In addition to promotion of sessions and support in submitting session proposals, EGWG are given an allocation of guest passes for non geographers and/or non UK conference participants. Session organisers may suggest names of speakers for whom the EGWG can potentially offer a free conference pass, assuming the criteria for guest passes are met and subject to our allocation of guest passes.

The following links may be useful in proposing your session.

www.rgs.org/ACSessionFormats

www.rgs.org/AC2015OrganiseSession

Workshop – Realising the Transition: Addressing the challenges of low carbon energy and development in Africa

February 3rd 2015, The Royal Society, London

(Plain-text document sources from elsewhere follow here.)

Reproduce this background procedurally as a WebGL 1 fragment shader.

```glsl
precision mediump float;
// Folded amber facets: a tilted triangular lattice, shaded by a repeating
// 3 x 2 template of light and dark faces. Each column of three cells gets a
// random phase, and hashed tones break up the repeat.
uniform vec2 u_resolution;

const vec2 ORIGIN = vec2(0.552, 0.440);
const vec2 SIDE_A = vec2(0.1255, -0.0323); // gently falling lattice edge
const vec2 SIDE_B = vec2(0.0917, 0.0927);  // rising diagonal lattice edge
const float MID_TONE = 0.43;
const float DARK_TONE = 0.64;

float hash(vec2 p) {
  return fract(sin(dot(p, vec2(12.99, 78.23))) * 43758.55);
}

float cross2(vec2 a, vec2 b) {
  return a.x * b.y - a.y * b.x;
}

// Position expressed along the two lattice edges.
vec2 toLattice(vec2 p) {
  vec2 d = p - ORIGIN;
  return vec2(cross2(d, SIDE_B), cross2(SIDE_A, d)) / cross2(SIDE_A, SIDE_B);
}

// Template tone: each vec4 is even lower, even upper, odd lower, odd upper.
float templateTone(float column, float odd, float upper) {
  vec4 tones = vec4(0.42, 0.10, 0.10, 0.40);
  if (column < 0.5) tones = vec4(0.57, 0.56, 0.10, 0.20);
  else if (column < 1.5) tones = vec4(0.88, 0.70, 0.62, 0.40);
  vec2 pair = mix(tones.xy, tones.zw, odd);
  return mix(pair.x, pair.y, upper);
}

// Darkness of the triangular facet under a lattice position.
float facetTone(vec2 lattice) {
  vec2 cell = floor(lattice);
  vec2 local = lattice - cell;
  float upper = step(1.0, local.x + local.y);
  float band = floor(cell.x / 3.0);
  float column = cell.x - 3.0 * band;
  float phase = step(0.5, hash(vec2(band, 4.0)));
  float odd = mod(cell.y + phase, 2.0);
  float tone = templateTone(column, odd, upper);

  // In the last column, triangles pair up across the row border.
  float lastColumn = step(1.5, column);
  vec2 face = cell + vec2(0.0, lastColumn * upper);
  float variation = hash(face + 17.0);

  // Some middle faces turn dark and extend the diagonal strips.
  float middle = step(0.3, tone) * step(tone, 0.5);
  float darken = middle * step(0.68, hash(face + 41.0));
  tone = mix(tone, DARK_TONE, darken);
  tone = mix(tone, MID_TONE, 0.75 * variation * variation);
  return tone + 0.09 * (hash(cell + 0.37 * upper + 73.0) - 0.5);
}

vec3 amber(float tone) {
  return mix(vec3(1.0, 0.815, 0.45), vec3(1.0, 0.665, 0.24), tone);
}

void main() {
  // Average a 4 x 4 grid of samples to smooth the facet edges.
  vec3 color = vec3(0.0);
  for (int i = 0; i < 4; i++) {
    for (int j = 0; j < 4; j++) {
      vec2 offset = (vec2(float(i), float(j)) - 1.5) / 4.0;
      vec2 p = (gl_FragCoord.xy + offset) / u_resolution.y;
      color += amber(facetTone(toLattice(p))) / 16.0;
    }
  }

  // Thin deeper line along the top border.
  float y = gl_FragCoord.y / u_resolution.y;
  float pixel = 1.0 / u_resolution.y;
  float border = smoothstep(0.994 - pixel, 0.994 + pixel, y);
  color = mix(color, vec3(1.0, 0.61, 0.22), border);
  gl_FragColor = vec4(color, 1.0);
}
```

The ‘Rising Powers, Clean Energy and the Low Carbon Transition in Southern Africa’ team is organising a one day international workshop titled ‘Realising the Transition: Addressing the challenges of low carbon energy and development in Africa’ to be held in London on February 3rd 2015. The workshop will mark the culmination of our ESRC project on The Rising Powers, Clean Energy and the Low Carbon Transition in Southern Africa, led by Durham University and the University of Sussex (http://www.dogweb.dur.ac.uk/the-rising-powers/). This one-day workshop will examine how and with what consequences pathways to low carbon development are emerging and being contested in sub-Saharan Africa.  It will also provide a space for fostering dialogue between the research, practice and policy communities concerned with the issues of low carbon energy and development in Africa and offer insights on the new approaches required to realise future transitions.

The detailed programme of the event including speakers and topics can be found here: http://www.dogweb.dur.ac.uk/the-rising-powers/realising-the-transition-workshop/

Please send your RSPV to Ankit Kumar (ankit.kumar@durham.ac.uk) latest by 16th January 2015.

Sincerely

Professor Marcus Power          and       Professor Peter Newell
Department of Geography                     Department of International Relations
Durham University                                 University of Sussex

On behalf of the ‘Rising Powers and Energy Transitions’ team’

UKERC Research Papers on Natural Gas

Two new research papers on natural gas have been published by the UK Energy Research Centre. The first entitled: ‘The UK’s Global Gas Challenge’ reports on the finding of a two year research project led by Mike Bradshaw (Warwick Business School), with input from  Gavin Bridge (University of Durham), Stefan Bouzarvoski (University of Manchester) and Jim Watson (UKERC/University of Sussex). The second paper is entitled ‘A Bridge to a Low Carbon Future? Modelling the Long-Term Global Potential of Natural Gas.’ The project was led by Christophe McGlade and colleagues at UCL with input from Mike Bradshaw. Both papers can be downloaded from the UKERC website: http://www.ukerc.ac.uk/

If you are interested in natural gas, you also check out the Gas Programme at the Oxford Institute for Energy Study, which has an excellent range of working papers: http://www.oxfordenergy.org

Mike Bradshaw

Professor of Global Energy

Warwick Business School

Michael.Bradshaw@wbs.ac.uk